North Allegheny players celebrate their win Friday against Woodland Hills in the WPIAL Class AAAA championship at Heinz Field.
By Craig Meyer Pittsburgh Post-Gazette
For two seasons, North Allegheny found ways to be the best team in WPIAL Class AAAA. Doing so a third consecutive season offered a formidable challenge, especially Friday afternoon at Heinz Field against Woodland Hills in the championship game.
But quarterback Mack Leftwich answered the challenge, connecting with tight end Zach Lyon for two touchdown passes that lifted the Tigers to a 21-14 victory against the Wolverines. The win gave No. 1-ranked North Allegheny (13-0) the distinction of being the first program in Class AAAA history to win three WPIAL titles in a row
"It's a collective thing with the group of seniors that we have -- they've experienced it since they were in 10th grade and they have the work ethic, the sacrifice, the commitment that's involved," North Allegheny coach Art Walker said.
"To have a group that's done so much over the past three years, for me as a coach, is remarkable to see."
Though success is nothing new to the Tigers, who won each of their first 11 games by double digits, the final obstacle proved most difficult.
After Leftwich found Lyon for a 44-yard touchdown in the first three minutes, Woodland Hills responded with 14 unanswered points. Quarterback Cody McClelland completed an 11-yard touchdown pass to wide receiver Tom Greene and running back Miles Sanders scored on a 1-yard run. In the final minute of the half, wide receiver Gregg Garrity hauled in a Leftwich pass for a 32-yard touchdown, a play that turned out to be the winning score.
Although the neither team scored in the second half, the Tigers and Wolverines (10-3) combined for three trips inside the red zone in the final two quarters, with a North Allegheny victory never seeming more in doubt than early in the fourth quarter.
Facing a fourth down at the North Allegheny 6, McClelland rolled right and threw through the characteristic Heinz Field wind to an open Khalil Harper in the end zone, but the pass fell short, one-hopping into Harper's chest.

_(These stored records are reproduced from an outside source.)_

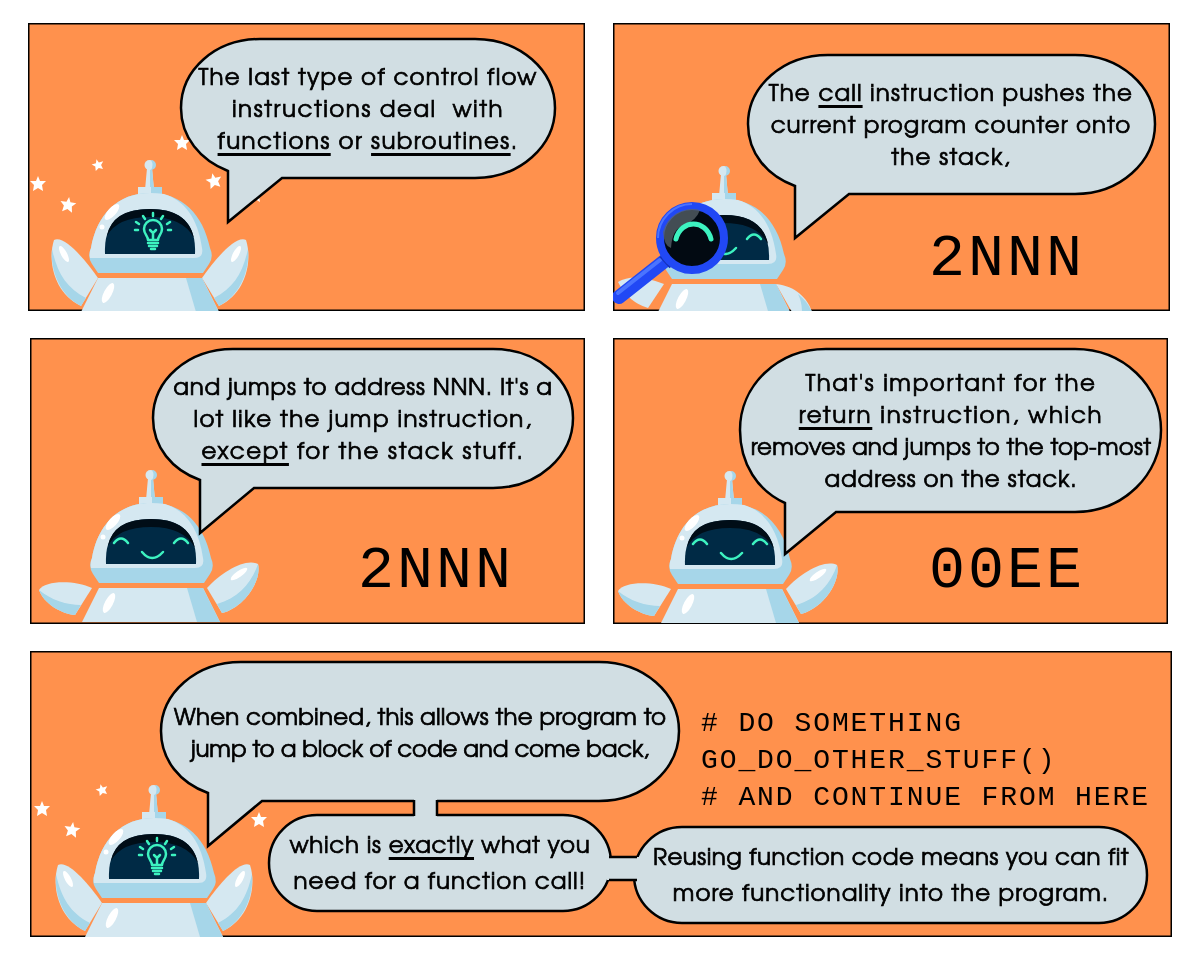
<!DOCTYPE html>
<html lang="en">
<head>
<meta charset="utf-8">
<title>Functions and subroutines comic</title>
<style>
:root {
  --panel: #ff914d;
  --bubble: #d1dee3;
  --ink: #000;
  --shell: #d5e8f1;
  --shade: #a6d6e9;
  --screen: #002a45;
  --screen-dark: #000d17;
  --mint: #3df2c0;
  --lens-blue: #2148f5;
  --lens-light: #4a74ff;
}
* { box-sizing: border-box; margin: 0; padding: 0; }
html, body { width: 1198px; height: 959px; overflow: hidden; background: #fff; }
.comic { position: relative; width: 1198px; height: 959px; overflow: hidden; }
.panel { position: absolute; overflow: hidden; background: var(--panel); box-shadow: inset 0 0 0 1.5px var(--ink); }
.panel-intro { left: 28px; top: 23px; width: 557px; height: 288px; }
.panel-call { left: 613px; top: 23px; width: 557px; height: 288px; }
.panel-jump { left: 30px; top: 338px; width: 555px; height: 286px; }
.panel-return { left: 613px; top: 338px; width: 555px; height: 286px; }
.panel-summary { left: 30px; top: 651px; width: 1142px; height: 286px; }
.art { position: absolute; inset: 0; width: 100%; height: 100%; display: block; }
.shared-shapes { position: absolute; width: 0; height: 0; }
.bubble { fill: var(--bubble); stroke: var(--ink); stroke-width: 2.5; stroke-linejoin: miter; }
.joint { fill: var(--bubble); }
.joint-edge { stroke: var(--ink); stroke-width: 2.5; }
.shell { fill: var(--shell); }
.shade { fill: var(--shade); }
.shine { fill: #fff; }
.glow { fill: none; stroke: var(--mint); stroke-width: 2.5; stroke-linecap: round; stroke-linejoin: round; }
.speech {
  position: absolute; transform: translateX(-50%); text-align: center; white-space: pre;
  font: 400 23px/32px "TeX Gyre Adventor", "Open Sans", sans-serif; color: var(--ink);
  -webkit-text-stroke: .7px var(--ink);
}
.speech span { display: block; letter-spacing: var(--track, 1px); }
.speech u { text-decoration-thickness: 2.5px; text-underline-offset: 4px; text-decoration-skip-ink: none; }
.speech.roomy { line-height: 36px; }
.opcode, .code { position: absolute; white-space: pre; font-family: "Liberation Mono", "Noto Sans Mono", monospace; color: var(--ink); }
.opcode { font-size: 60px; line-height: 60px; letter-spacing: 3px; }
.code { font-size: 28px; line-height: 37px; letter-spacing: 1.9px; }
</style>
</head>
<body>
<svg class="shared-shapes" aria-hidden="true">
  <defs>
    <polygon id="star" class="shine" points="0,-8 2,-3 8,-3 4,1 5,7 0,4 -5,7 -4,1 -8,-3 -2,-3"/>
    <g id="stars">
      <use href="#star" x="38" y="184"/>
      <use href="#star" transform="translate(68 205) rotate(8)"/>
      <use href="#star" transform="translate(98 165) rotate(-15) scale(.75)"/>
      <use href="#star" x="182" y="143"/>
      <use href="#star" transform="translate(214 181) rotate(-12)"/>
      <use href="#star" x="255" y="195"/>
    </g>
    <g id="robot">
      <polygon class="shell" points="98,278 202,278 219,312 81,312"/>
      <polygon class="shade" points="186,278 202,278 219,312 196,312"/>
      <ellipse class="shine" cx="108" cy="293" rx="4" ry="11" transform="rotate(28 108 293)"/>
      <polygon class="shell" points="147,168 152,168 154,190 145,190"/>
      <polygon class="shade" points="150,168 152,168 154,190 150,190"/>
      <circle class="shell" cx="149.500" cy="165" r="5"/>
      <path class="shade" d="M151 160A5 5 0 0 1 151 170Q154 165 151 160Z"/>
      <path class="shade" d="M138 187H162V197H138Z"/>
      <path class="shell" d="M138 187H151V197H138Z"/>
      <path class="shade" d="M150 193C118 193 97 214 91 248Q87 257 92 264L98 273H203L209 264Q214 257 210 248C203 214 182 193 150 193Z"/>
      <path class="shell" d="M150 193C118 193 97 214 91 248Q89 252 90 258H194Q204 258 202 248C198 218 184 200 164 194Q157 193 150 193Z"/>
      <ellipse class="shine" cx="112" cy="212" rx="4" ry="10" transform="rotate(42 112 212)"/>
      <circle class="shine" cx="102" cy="227" r="2.500"/>
      <path fill="var(--screen)" d="M105 254Q103 209 150 209T195 254Z"/>
      <path fill="var(--screen-dark)" d="M107 236Q112 209 150 209T194 238Q183 217 150 217T107 236Z"/>
    </g>
    <g id="raised-arm">
      <path class="shell" d="M54 240C47 262 55 294 81 306L98 278C84 258 64 235 54 240Z"/>
      <path class="shade" d="M52 249C50 270 60 296 81 306L86 298C66 288 57 272 52 249Z"/>
      <ellipse class="shine" cx="64" cy="254" rx="3" ry="9" transform="rotate(-28 64 254)"/>
    </g>
    <g id="raised-arms">
      <use href="#raised-arm"/>
      <use href="#raised-arm" transform="matrix(-1 0 0 1 300 0)"/>
    </g>
    <g id="open-arms">
      <path class="shell" d="M38 280C44 270 74 270 91 278L74 305C61 304 43 294 38 280Z"/>
      <path class="shade" d="M38 280C50 290 66 295 80 295L74 305C61 304 43 294 38 280Z"/>
      <path class="shell" d="M206 278C221 262 244 248 257 254C261 270 244 297 221 303Z"/>
      <path class="shade" d="M257 254C261 270 244 297 221 303L216 294C238 288 251 272 257 254Z"/>
      <ellipse class="shine" cx="238" cy="264" rx="3" ry="10" transform="rotate(55 238 264)"/>
    </g>
    <g id="bulb" class="glow" stroke-width="2">
      <path d="M148 240C148 236 144 234 144 229A9 9 0 0 1 162 229C162 234 158 236 158 240Z"/>
      <path d="M148 243H158M149 246H157M151 249H155M150 230L153 233 156 230M153 233V239"/>
      <path d="M153 213V216M143 216L145 219M163 216L161 219M136 222L139 224M170 222L167 224M135 230H138M171 230H168"/>
    </g>
    <g id="happy-face" class="glow">
      <path d="M113 233Q120 224 127 233M173 233Q180 224 187 233M141 242Q151 254 162 242"/>
    </g>
  </defs>
</svg>

<main class="comic">
  <section class="panel panel-intro">
    <svg class="art" viewBox="28 23 557 288" role="img" aria-label="Robot with an idea, arms raised">
      <use href="#stars"/>
      <use href="#raised-arms"/>
      <use href="#robot"/>
      <use href="#bulb"/>
      <path class="bubble" d="M260 39H475C520 39 555 70 555 108S520 178 475 178H282L228 222V171C200 160 181 137 181 108C181 70 215 39 260 39Z"/>
    </svg>
    <p class="speech" style="left:340px;top:40px"><span style="--track:1.2px">The last type of control flow</span><span style="--track:1.5px">instructions deal  with</span><span style="--track:1.4px"><u>functions</u> or <u>subroutines</u>.</span></p>
  </section>

  <section class="panel panel-call">
    <svg class="art" viewBox="613 23 557 288" role="img" aria-label="Robot looking through a magnifying glass">
      <path class="shell" d="M618 282Q634 272 664 284L648 308Q628 302 618 282Z"/>
      <path class="shell" d="M776 284C796 286 808 299 812 312H792Z"/>
      <path class="shade" d="M798 294Q808 302 812 312H802Q802 302 798 294Z"/>
      <g transform="translate(574 6)">
        <use href="#robot"/>
        <use href="#happy-face"/>
      </g>
      <g class="magnifier">
        <path d="M667 259L619 297" stroke="var(--lens-blue)" stroke-width="14" stroke-linecap="round"/>
        <path d="M660 260L618 293" stroke="var(--lens-light)" stroke-width="4" stroke-linecap="round"/>
        <path d="M661 256L671 267" stroke="#1531b8" stroke-width="4"/>
        <circle cx="692" cy="238" r="32" fill="#020a12" stroke="var(--lens-blue)" stroke-width="8"/>
        <path d="M663 232A30 30 0 0 1 700 210Q696 221 684 225T671 248Q664 246 663 232Z" fill="#59636a" opacity=".75"/>
        <path d="M676 239C681 219 706 219 711 239" fill="none" stroke="var(--mint)" stroke-width="5" stroke-linecap="round"/>
        <path d="M658 238A34 34 0 0 1 692 204" fill="none" stroke="var(--lens-light)" stroke-width="2"/>
      </g>
      <path class="bubble" d="M828 55H1075C1120 55 1155 86 1155 124S1120 194 1075 194H849L795 238V186C767 176 748 153 748 124C748 86 783 55 828 55Z"/>
    </svg>
    <p class="speech" style="left:338px;top:56px"><span style="--track:1.1px">The <u>call</u> instruction pushes the</span><span style="--track:1px">current program counter onto</span><span style="--track:1.2px">the stack,</span></p>
    <p class="opcode" style="left:316px;top:206px">2NNN</p>
  </section>

  <section class="panel panel-jump">
    <svg class="art" viewBox="30 338 555 286" role="img" aria-label="Smiling robot with open arms">
      <g transform="translate(1 310)">
        <use href="#open-arms"/>
        <use href="#robot"/>
        <use href="#happy-face"/>
      </g>
      <path class="bubble" d="M233 349H493C538 349 573 380 573 418S538 488 493 488H254L200 533V480C172 470 153 447 153 418C153 380 188 349 233 349Z"/>
    </svg>
    <p class="speech" style="left:333px;top:35px"><span style="--track:.7px">and jumps to address NNN. It's a</span><span style="--track:1.3px">lot like the jump instruction,</span><span style="--track:1.6px"><u>except</u> for the stack stuff.</span></p>
    <p class="opcode" style="left:328px;top:203px">2NNN</p>
  </section>

  <section class="panel panel-return">
    <svg class="art" viewBox="613 338 555 286" role="img" aria-label="Smiling robot with open arms">
      <g transform="translate(580 311)">
        <use href="#open-arms"/>
        <use href="#robot"/>
        <use href="#happy-face"/>
      </g>
      <path class="bubble" d="M826 349H1075C1124 349 1161 386 1161 430S1124 512 1075 512H836L785 554V503C758 491 740 464 740 430C740 386 777 349 826 349Z"/>
    </svg>
    <p class="speech" style="left:338px;top:31px"><span style="--track:1.5px">That's important for the</span><span style="--track:1.7px"><u>return</u> instruction, which</span><span style="--track:.2px">removes and jumps to the top-most</span><span style="--track:.8px">address on the stack.</span></p>
    <p class="opcode" style="left:316px;top:203px">00EE</p>
  </section>

  <section class="panel panel-summary">
    <svg class="art" viewBox="30 651 1142 286" role="img" aria-label="Robot with an idea, joined speech bubbles">
      <g transform="translate(4 625)">
        <use href="#stars"/>
        <use href="#raised-arms"/>
        <use href="#robot"/>
        <use href="#bulb"/>
      </g>
      <path class="bubble" d="M241 662H599C644 662 679 693 679 731S644 801 599 801H262L208 846V793C180 783 161 760 161 731C161 693 196 662 241 662Z"/>
      <rect class="bubble" x="269" y="815" width="342" height="96" rx="48"/>
      <rect class="bubble" x="634" y="827" width="513" height="96" rx="48"/>
      <rect class="joint" x="414" y="798" width="23" height="20"/>
      <path class="joint-edge" d="M414 800V816M437 800V816"/>
      <rect class="joint" x="607" y="857" width="32" height="23"/>
      <path class="joint-edge" d="M609 857H637M609 880H637"/>
    </svg>
    <p class="speech" style="left:390px;top:52px"><span style="--track:.2px">When combined, this allows the program to</span><span style="--track:-.2px">jump to a block of code and come back,</span></p>
    <p class="speech roomy" style="left:410px;top:178px"><span style="--track:.7px">which is <u>exactly</u> what you</span><span style="--track:1px">need for a function call!</span></p>
    <p class="speech roomy" style="left:861px;top:190px"><span style="--track:.5px">Reusing function code means you can fit</span><span style="--track:1px">more functionality into the program.</span></p>
    <p class="code" style="left:671px;top:54px"># DO SOMETHING
GO_DO_OTHER_STUFF()
# AND CONTINUE FROM HERE</p>
  </section>
</main>
</body>
</html>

The Wolverines would advance no closer the rest of the game against a stout defense that surrendered little in the final 24 minutes.

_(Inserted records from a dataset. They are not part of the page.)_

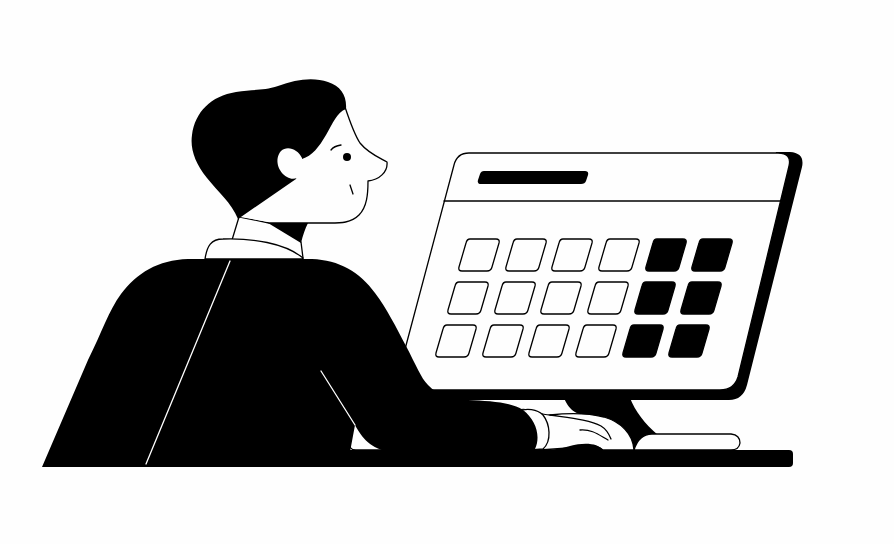
<!DOCTYPE html>
<html lang="en">
<head>
<meta charset="utf-8">
<title>Person at a calendar screen</title>
<style>
:root { --ink: #000; --paper: #fefefe; }
html, body { margin: 0; overflow: hidden; background: var(--paper); }
.illustration { display: block; width: 894px; height: 544px; }
.solid { fill: var(--ink); }
.blank { fill: var(--paper); }
.outline { fill: var(--paper); stroke: var(--ink); stroke-width: 1.3; stroke-linejoin: round; }
.line { fill: none; stroke: var(--ink); stroke-width: 1.3; stroke-linecap: round; }
.seam { fill: none; stroke: var(--paper); stroke-width: 1.3; stroke-linecap: round; }
.day { fill: var(--paper); stroke: var(--ink); stroke-width: 1.3; }
.day-off { fill: var(--ink); stroke: var(--ink); stroke-width: 1.3; }
</style>
</head>
<body>
<svg class="illustration" viewBox="0 0 894 544" role="img" aria-label="A person in a dark jacket looks at a calendar on a computer screen">
  <defs>
    <path id="tile" d="M11 0H37Q41 0 40 4L33 28Q32 32 28 32H3Q-1 32 0 28L7 4Q8 0 11 0Z"/>
    <g id="week">
      <g class="day">
        <use href="#tile" x="459"/>
        <use href="#tile" x="506"/>
        <use href="#tile" x="552"/>
        <use href="#tile" x="599"/>
      </g>
      <g class="day-off">
        <use href="#tile" x="646"/>
        <use href="#tile" x="692"/>
      </g>
    </g>
  </defs>

  <rect class="blank" width="894" height="544"/>

  <g id="monitor">
    <path class="solid" d="M564 398C570 412 577 414 592 418L634 450L658 435C645 424 635 411 630 398Z"/>
    <path class="solid" d="M776 152H790Q805 153 802 167L747 385Q743 400 729 400H440L420 388L720 380Z"/>
    <path class="outline" d="M404 353L454 165Q457 153 469 153H778Q792 153 789 166L738 377Q734 390 720 390H424Z"/>
    <path class="line" d="M444 201H780"/>
    <path class="solid" d="M484 171H585Q589 171 588 175L586 181Q585 184 581 184H481Q477 184 478 180L480 174Q481 171 484 171Z"/>
    <g id="calendar">
      <use href="#week" y="239"/>
      <use href="#week" x="-11" y="282"/>
      <use href="#week" x="-23" y="325"/>
    </g>
  </g>

  <g id="desk">
    <path class="outline" d="M634 450C637 440 642 434 652 434H731Q740 435 740 443Q739 450 731 450Z"/>
    <path class="outline" d="M354 424L350 441Q348 450 356 450H392L380 424Z"/>
    <path class="solid" d="M330 450H789Q793 450 793 454V463Q793 467 789 467H42Z"/>
  </g>

  <g id="hand">
    <path class="outline" d="M519 410C530 407 538 415 550 415C568 413 588 413 604 417C621 422 633 434 634 450H603C596 444 580 444 568 448L540 450Z"/>
    <path class="solid" d="M538 451C550 450 560 449 570 446C584 442 598 443 603 450V455H538Z"/>
    <path class="outline" d="M518 411C527 408 537 409 543 415C550 424 552 441 543 449L530 450Z"/>
    <path class="line" d="M550 415C570 418 590 420 601 426C606 429 609 434 611 439M580 430C592 429 599 435 608 440"/>
  </g>

  <g id="jacket">
    <path class="solid" d="M42 467L88 360C102 332 109 310 121 294C137 273 158 260 188 259H312C339 260 360 272 375 293C387 309 396 327 406 346C416 365 421 378 428 385C438 396 453 399 468 400C489 401 511 402 523 410C536 420 541 436 535 449Q533 452 528 452H390C371 449 362 438 355 425L350 452V467Z"/>
    <path class="seam" d="M230 261L146 464M321 371L355 425"/>
  </g>

  <g id="head">
    <path class="blank" d="M239 217L232 240L301 250L307 223H330L290 160Z"/>
    <path class="line" d="M239 217L232 240"/>
    <path class="outline" d="M205 259C207 246 211 239 223 239C252 238 285 243 303 258V259Z"/>
    <path class="outline" d="M345 107C349 119 354 134 360 143C368 153 378 157 387 162C388 172 379 180 368 181C368 194 367 207 359 215C351 223 341 223 330 223H269L240 217L297 130Z"/>
    <path class="blank" d="M240 217L268 222L297 180L280 170L236 210Z"/>
    <path class="solid" d="M268 223H308C305 229 303 235 301 243Z"/>
    <path class="line" d="M301 242L303 258"/>
    <path class="solid" d="M238 219C231 202 218 192 207 178C195 163 190 149 192 135C195 112 211 96 236 92C253 89 263 91 278 86C296 79 314 77 328 82C341 86 347 96 346 109C337 112 333 123 326 135C319 147 312 156 302 159L296 179Z"/>
    <path class="blank" d="M302 158C298 149 287 145 281 151C274 159 278 172 287 177C292 180 297 179 302 175Z"/>
    <circle class="solid" cx="347" cy="157" r="4"/>
    <path class="line" d="M331 150Q334 146 341 145M350 185L353 194"/>
  </g>
</svg>
</body>
</html>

Woodland Hills won the battle of the running games, churning out 113 yards in 32 attempts with Sanders' 97 yards on 17 carries leading the way. North Allegheny managed 79 yards on 40 carries with Alex DiCiantis picking up 59 tough yards on 17 tries.
The Tigers, however, controlled the air, with Leftwich completing 13 of his 23 passes for 219 yards, three touchdown and no interceptions. McClelland clicked on 8 of 22 for 163 yards with one interception and one touchdown.
"I told the kids before the game, man-for-man, you've played against as tough a guy as you're going to face, but they've got them at every position," Woodland Hills coach George Novak said of North Allegheny.
"They're definitely, man-for-man, the most talented team we've had to face."
The loss cost Woodland Hills what would have been a WPIAL AAAA record sixth title.
Nevertheless, the Wolverines considered their season a success.
"Our success came because we had a family atmosphere -- there were no superstars on our team, no one thought they were better than anybody," linebacker Alex Beasley said. "We have a Wolverine motto and that's 'To achieve, you must endure.' Nobody thought we would be where we were today."
North Allegheny's focus now shifts to the PIAA playoffs, where it lost in the semifinals last season, the only blemish on an otherwise perfect season.
"There's absolutely no thought of ever being tired of being here or what it means," Walker said, "We understand that, and the last thing we would ever do is take that for granted. It takes a lot of work and a special group to get here and the ball to bounce your way sometimes.
"I'm just proud of these guys and happy that the run's not over -- I'm just happy to get seven more days with them and play another game. I don't want it to stop."